To do -> Pictures stay out of the copy; set down each line of the listing below exactly.
= Beginning of Section =
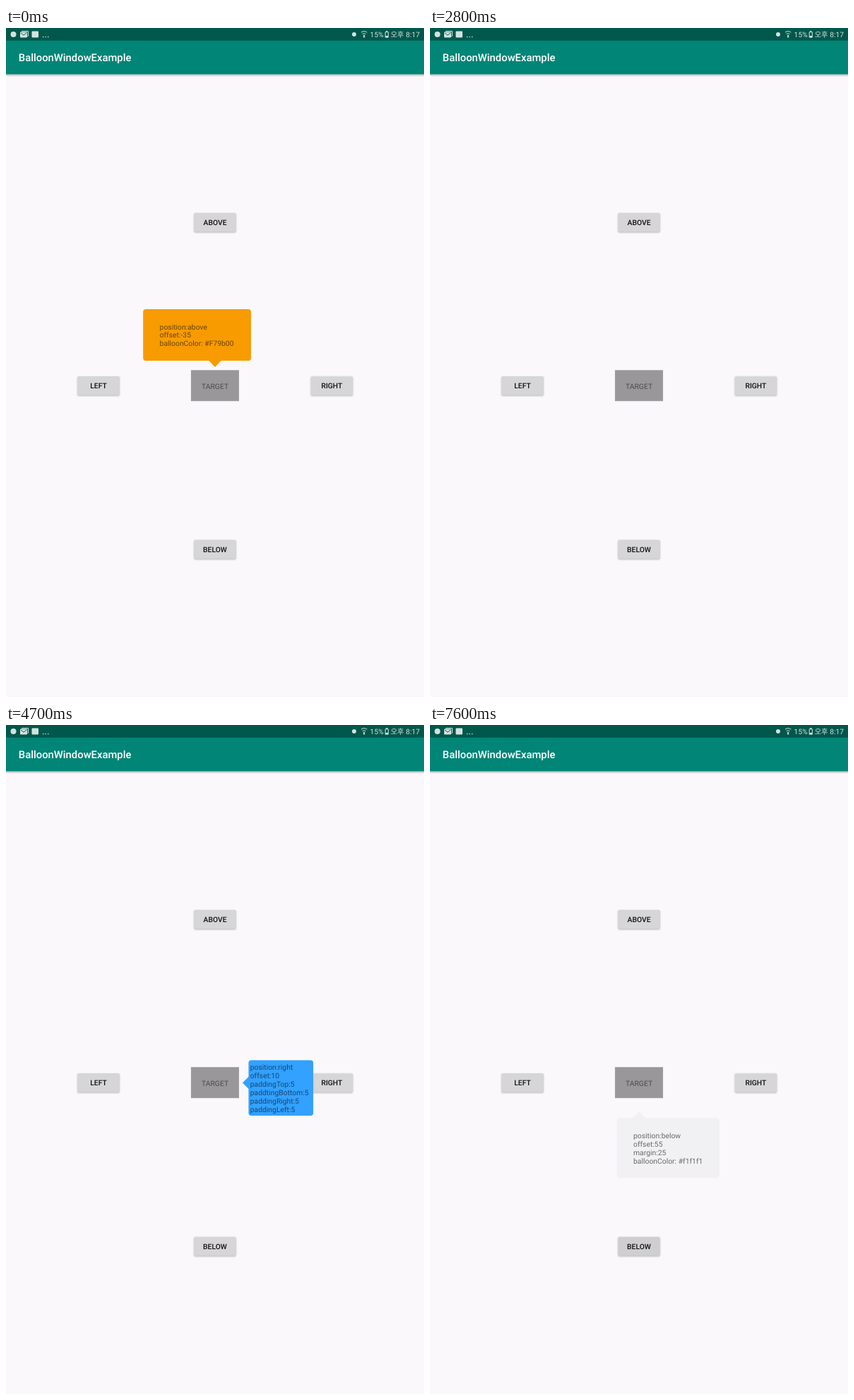
These frames come from a looping animation (592 by 947 pixels, 8 s). An HTML page:

```html
<!DOCTYPE html>
<html lang="en">
<head>
<meta charset="utf-8">
<title>Balloon window</title>
<style>
  html, body { margin: 0; height: 100%; overflow: hidden; background: #faf8fb; }
  svg { display: block; width: 100%; height: 100%; }
  text { font: 10.36px Roboto, "Noto Sans CJK KR", sans-serif; text-rendering: geometricPrecision; }

  .status { fill: #d3e2df; }
  .status text { font-size: 10.3px; }
  .line { fill: none; stroke: #d3e2df; }
  .title { font-size: 14.8px; font-weight: 500; fill: #fff; }

  .btn text { font-weight: 500; text-anchor: middle; fill: #111; }
  .btn rect {
    x: -29.6px; y: -13.3px; width: 59.2px; height: 26.8px; rx: 1.5px;
    fill: #d6d5d8;
    filter: drop-shadow(0 1px .8px rgba(0, 0, 0, .28));
  }
  .balloon text { fill: #000; fill-opacity: .56; }

  .above, .right, .below, .press-right rect, .press-below rect {
    animation: 8s step-end infinite;
  }
  .above { animation-name: fade-above; }
  .right { transform-origin: 335px 506.5px; animation-name: grow-right, fade-right; }
  .below { transform-origin: 296px 547px; animation-name: grow-below; }
  .press-right rect { animation-name: press-right; }
  .press-below rect { animation-name: press-below; }

  @keyframes fade-above {
    0% { opacity: 1; }
    33.75% { opacity: .36; }
    35%, 100% { opacity: 0; }
  }
  @keyframes grow-right {
    0% { transform: scale(0); }
    52.5% { transform: scale(.01); }
    53.75% { transform: scale(.333); }
    55% { transform: scale(.826); }
    56.25%, 100% { transform: scale(1); }
  }
  @keyframes fade-right {
    0% { opacity: 1; }
    73.75% { opacity: .94; }
    75%, 100% { opacity: 0; }
  }
  @keyframes grow-below {
    0% { transform: scale(0); }
    91.25% { transform: scale(.01); }
    92.5% { transform: scale(.333); }
    93.75% { transform: scale(.826); }
    95%, 100% { transform: scale(1); }
  }
  @keyframes press-right {
    0%, 58.75%, 100% { fill: #d6d5d8; filter: drop-shadow(0 1px .8px rgba(0, 0, 0, .28)); }
    51.25% { fill: #d5d4d7; filter: drop-shadow(0 3.5px 1.8px rgba(0, 0, 0, .3)); }
    52.5% { fill: #cfced1; filter: drop-shadow(0 3.5px 1.8px rgba(0, 0, 0, .3)); }
    53.75% { fill: #c9c9cb; filter: drop-shadow(0 2.5px 1.4px rgba(0, 0, 0, .3)); }
    55% { fill: #c9c9cb; filter: drop-shadow(0 1px .8px rgba(0, 0, 0, .28)); }
    56.25% { fill: #cfced1; filter: drop-shadow(0 1px .8px rgba(0, 0, 0, .28)); }
    57.5% { fill: #d3d2d5; filter: drop-shadow(0 1px .8px rgba(0, 0, 0, .28)); }
  }
  @keyframes press-below {
    0% { fill: #d6d5d8; filter: drop-shadow(0 1px .8px rgba(0, 0, 0, .28)); }
    90% { fill: #d3d2d5; filter: drop-shadow(0 3.5px 1.8px rgba(0, 0, 0, .3)); }
    91.25% { fill: #cfced1; filter: drop-shadow(0 3.5px 1.8px rgba(0, 0, 0, .3)); }
    92.5% { fill: #c9c9cb; filter: drop-shadow(0 2.5px 1.4px rgba(0, 0, 0, .3)); }
    93.75% { fill: #c9c9cb; filter: drop-shadow(0 1px .8px rgba(0, 0, 0, .28)); }
    95%, 100% { fill: #cfced1; filter: drop-shadow(0 1px .8px rgba(0, 0, 0, .28)); }
  }
</style>
</head>
<body>
<svg viewBox="0 0 592 947" preserveAspectRatio="none">
  <defs>
    <linearGradient id="shade" x2="0" y2="1">
      <stop offset="0" stop-opacity=".3"/>
      <stop offset="1" stop-opacity="0"/>
    </linearGradient>
  </defs>
  <rect width="592" height="947" fill="#faf8fb"/>

  <!-- app bar and status bar -->
  <rect y="65" width="592" height="4" fill="url(#shade)"/>
  <rect width="592" height="65.4" fill="#008577"/>
  <rect width="592" height="17.8" fill="#00574b"/>
  <text class="title" x="17.8" y="47">BalloonWindowExample</text>

  <g class="status">
    <circle cx="10.5" cy="9" r="4"/>
    <path class="line" d="M22.5 5.5v-1h9v7h-1"/>
    <rect x="20" y="5.5" width="10" height="8" rx="1"/>
    <path d="M21 7l4 3.2 4-3.2" fill="none" stroke="#00574b"/>
    <rect x="36.5" y="4.5" width="9.5" height="9" rx="1"/>
    <circle cx="52.7" cy="12.6" r=".8"/>
    <circle cx="56.2" cy="12.6" r=".8"/>
    <circle cx="59.7" cy="12.6" r=".8"/>

    <circle cx="493" cy="9" r="3"/>
    <path class="line" d="M503 6.2q4.2-3.2 8.4 0M504.8 8.6q2.4-1.8 4.8 0"/>
    <path d="M506.2 10h2v3.5h-2z"/>
    <text x="515.6" y="12.9">15%</text>
    <path class="line" d="M537.2 5.8h4.2v7.4h-4.2z"/>
    <path d="M538.2 4h2.2v1.5h-2.2zM537.5 11h3.6v2h-3.6z"/>
    <text x="586" y="12.9" text-anchor="end">오후 8:17</text>
  </g>

  <!-- buttons -->
  <g class="btn" transform="translate(296 275)"><rect/><text y="3.8">ABOVE</text></g>
  <g class="btn" transform="translate(131 506.3)"><rect/><text y="3.8">LEFT</text></g>
  <g class="btn press-right" transform="translate(461.4 506.3)"><rect/><text y="3.8">RIGHT</text></g>
  <g class="btn press-below" transform="translate(296 737.8)"><rect/><text y="3.8">BELOW</text></g>

  <rect x="262.3" y="484.8" width="67.4" height="43" fill="#9a979b" stroke="#918e92" stroke-width=".7"/>
  <text x="296" y="510.6" text-anchor="middle" fill="#4c4a4d">TARGET</text>

  <!-- balloons -->
  <g class="balloon above">
    <path d="M286.5 470h19l-9.5 10z" fill="#f79b00"/>
    <rect x="194.2" y="398" width="152.8" height="73" rx="4" fill="#f79b00"/>
    <text y="426.5">
      <tspan x="217.6">position:above</tspan>
      <tspan x="217.6" dy="11.9">offset:-35</tspan>
      <tspan x="217.6" dy="11.9">balloonColor: #F79b00</tspan>
    </text>
  </g>

  <g class="balloon right">
    <path d="M344.5 497v19l-9.5-9.5z" fill="#32a1ff"/>
    <rect x="343.5" y="474.5" width="91.7" height="78.5" rx="4" fill="#32a1ff"/>
    <text y="488.2">
      <tspan x="345.7">position:right</tspan>
      <tspan x="345.7" dy="11.9">offset:10</tspan>
      <tspan x="345.7" dy="11.9">paddingTop:5</tspan>
      <tspan x="345.7" dy="11.9">paddtingBottom:5</tspan>
      <tspan x="345.7" dy="11.9">paddingRight:5</tspan>
      <tspan x="345.7" dy="11.9">paddingLeft:5</tspan>
    </text>
  </g>

  <g class="balloon below">
    <path d="M286.5 557h19l-9.5-10z" fill="#f1f0f2"/>
    <rect x="264.8" y="556.3" width="145" height="84.7" rx="4" fill="#f1f0f2"/>
    <text y="584.9">
      <tspan x="288">position:below</tspan>
      <tspan x="288" dy="11.9">offset:55</tspan>
      <tspan x="288" dy="11.9">margin:25</tspan>
      <tspan x="288" dy="11.9">balloonColor: #f1f1f1</tspan>
    </text>
  </g>
</svg>
</body>
</html>
```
= End of Section =
Task result ->
These frames come from a looping animation (592 by 947 pixels, 8 s). An HTML page:

```html
<!DOCTYPE html>
<html lang="en">
<head>
<meta charset="utf-8">
<title>Balloon window</title>
<style>
  html, body { margin: 0; height: 100%; overflow: hidden; background: #faf8fb; }
  svg { display: block; width: 100%; height: 100%; }
  text { font: 10.36px Roboto, "Noto Sans CJK KR", sans-serif; text-rendering: geometricPrecision; }

  .status { fill: #d3e2df; }
  .status text { font-size: 10.3px; }
  .line { fill: none; stroke: #d3e2df; }
  .title { font-size: 14.8px; font-weight: 500; fill: #fff; }

  .btn text { font-weight: 500; text-anchor: middle; fill: #111; }
  .btn rect {
    x: -29.6px; y: -13.3px; width: 59.2px; height: 26.8px; rx: 1.5px;
    fill: #d6d5d8;
    filter: drop-shadow(0 1px .8px rgba(0, 0, 0, .28));
  }
  .balloon text { fill: #000; fill-opacity: .56; }

  .above, .right, .below, .press-right rect, .press-below rect {
    animation: 8s step-end infinite;
  }
  .above { animation-name: fade-above; }
  .right { transform-origin: 335px 506.5px; animation-name: grow-right, fade-right; }
  .below { transform-origin: 296px 547px; animation-name: grow-below; }
  .press-right rect { animation-name: press-right; }
  .press-below rect { animation-name: press-below; }

  @keyframes fade-above {
    0% { opacity: 1; }
    33.75% { opacity: .36; }
    35%, 100% { opacity: 0; }
  }
  @keyframes grow-right {
    0% { transform: scale(0); }
    52.5% { transform: scale(.01); }
    53.75% { transform: scale(.333); }
    55% { transform: scale(.826); }
    56.25%, 100% { transform: scale(1); }
  }
  @keyframes fade-right {
    0% { opacity: 1; }
    73.75% { opacity: .94; }
    75%, 100% { opacity: 0; }
  }
  @keyframes grow-below {
    0% { transform: scale(0); }
    91.25% { transform: scale(.01); }
    92.5% { transform: scale(.333); }
    93.75% { transform: scale(.826); }
    95%, 100% { transform: scale(1); }
  }
  @keyframes press-right {
    0%, 58.75%, 100% { fill: #d6d5d8; filter: drop-shadow(0 1px .8px rgba(0, 0, 0, .28)); }
    51.25% { fill: #d5d4d7; filter: drop-shadow(0 3.5px 1.8px rgba(0, 0, 0, .3)); }
    52.5% { fill: #cfced1; filter: drop-shadow(0 3.5px 1.8px rgba(0, 0, 0, .3)); }
    53.75% { fill: #c9c9cb; filter: drop-shadow(0 2.5px 1.4px rgba(0, 0, 0, .3)); }
    55% { fill: #c9c9cb; filter: drop-shadow(0 1px .8px rgba(0, 0, 0, .28)); }
    56.25% { fill: #cfced1; filter: drop-shadow(0 1px .8px rgba(0, 0, 0, .28)); }
    57.5% { fill: #d3d2d5; filter: drop-shadow(0 1px .8px rgba(0, 0, 0, .28)); }
  }
  @keyframes press-below {
    0% { fill: #d6d5d8; filter: drop-shadow(0 1px .8px rgba(0, 0, 0, .28)); }
    90% { fill: #d3d2d5; filter: drop-shadow(0 3.5px 1.8px rgba(0, 0, 0, .3)); }
    91.25% { fill: #cfced1; filter: drop-shadow(0 3.5px 1.8px rgba(0, 0, 0, .3)); }
    92.5% { fill: #c9c9cb; filter: drop-shadow(0 2.5px 1.4px rgba(0, 0, 0, .3)); }
    93.75% { fill: #c9c9cb; filter: drop-shadow(0 1px .8px rgba(0, 0, 0, .28)); }
    95%, 100% { fill: #cfced1; filter: drop-shadow(0 1px .8px rgba(0, 0, 0, .28)); }
  }
</style>
</head>
<body>
<svg viewBox="0 0 592 947" preserveAspectRatio="none">
  <defs>
    <linearGradient id="shade" x2="0" y2="1">
      <stop offset="0" stop-opacity=".3"/>
      <stop offset="1" stop-opacity="0"/>
    </linearGradient>
  </defs>
  <rect width="592" height="947" fill="#faf8fb"/>

  <!-- app bar and status bar -->
  <rect y="65" width="592" height="4" fill="url(#shade)"/>
  <rect width="592" height="65.4" fill="#008577"/>
  <rect width="592" height="17.8" fill="#00574b"/>
  <text class="title" x="17.8" y="47">BalloonWindowExample</text>

  <g class="status">
    <circle cx="10.5" cy="9" r="4"/>
    <path class="line" d="M22.5 5.5v-1h9v7h-1"/>
    <rect x="20" y="5.5" width="10" height="8" rx="1"/>
    <path d="M21 7l4 3.2 4-3.2" fill="none" stroke="#00574b"/>
    <rect x="36.5" y="4.5" width="9.5" height="9" rx="1"/>
    <circle cx="52.7" cy="12.6" r=".8"/>
    <circle cx="56.2" cy="12.6" r=".8"/>
    <circle cx="59.7" cy="12.6" r=".8"/>

    <circle cx="493" cy="9" r="3"/>
    <path class="line" d="M503 6.2q4.2-3.2 8.4 0M504.8 8.6q2.4-1.8 4.8 0"/>
    <path d="M506.2 10h2v3.5h-2z"/>
    <text x="515.6" y="12.9">15%</text>
    <path class="line" d="M537.2 5.8h4.2v7.4h-4.2z"/>
    <path d="M538.2 4h2.2v1.5h-2.2zM537.5 11h3.6v2h-3.6z"/>
    <text x="586" y="12.9" text-anchor="end">오후 8:17</text>
  </g>

  <!-- buttons -->
  <g class="btn" transform="translate(296 275)"><rect/><text y="3.8">ABOVE</text></g>
  <g class="btn" transform="translate(131 506.3)"><rect/><text y="3.8">LEFT</text></g>
  <g class="btn press-right" transform="translate(461.4 506.3)"><rect/><text y="3.8">RIGHT</text></g>
  <g class="btn press-below" transform="translate(296 737.8)"><rect/><text y="3.8">BELOW</text></g>

  <rect x="262.3" y="484.8" width="67.4" height="43" fill="#9a979b" stroke="#918e92" stroke-width=".7"/>
  <text x="296" y="510.6" text-anchor="middle" fill="#4c4a4d">TARGET</text>

  <!-- balloons -->
  <g class="balloon above">
    <path d="M286.5 470h19l-9.5 10z" fill="#f79b00"/>
    <rect x="194.2" y="398" width="152.8" height="73" rx="4" fill="#f79b00"/>
    <text y="426.5">
      <tspan x="217.6">position:above</tspan>
      <tspan x="217.6" dy="11.9">offset:-35</tspan>
      <tspan x="217.6" dy="11.9">balloonColor: #F79b00</tspan>
    </text>
  </g>

  <g class="balloon right">
    <path d="M344.5 497v19l-9.5-9.5z" fill="#32a1ff"/>
    <rect x="343.5" y="474.5" width="91.7" height="78.5" rx="4" fill="#32a1ff"/>
    <text y="488.2">
      <tspan x="345.7">position:right</tspan>
      <tspan x="345.7" dy="11.9">offset:10</tspan>
      <tspan x="345.7" dy="11.9">paddingTop:5</tspan>
      <tspan x="345.7" dy="11.9">paddtingBottom:5</tspan>
      <tspan x="345.7" dy="11.9">paddingRight:5</tspan>
      <tspan x="345.7" dy="11.9">paddingLeft:5</tspan>
    </text>
  </g>

  <g class="balloon below">
    <path d="M286.5 557h19l-9.5-10z" fill="#f1f0f2"/>
    <rect x="264.8" y="556.3" width="145" height="84.7" rx="4" fill="#f1f0f2"/>
    <text y="584.9">
      <tspan x="288">position:below</tspan>
      <tspan x="288" dy="11.9">offset:55</tspan>
      <tspan x="288" dy="11.9">margin:25</tspan>
      <tspan x="288" dy="11.9">balloonColor: #f1f1f1</tspan>
    </text>
  </g>
</svg>
</body>
</html>
```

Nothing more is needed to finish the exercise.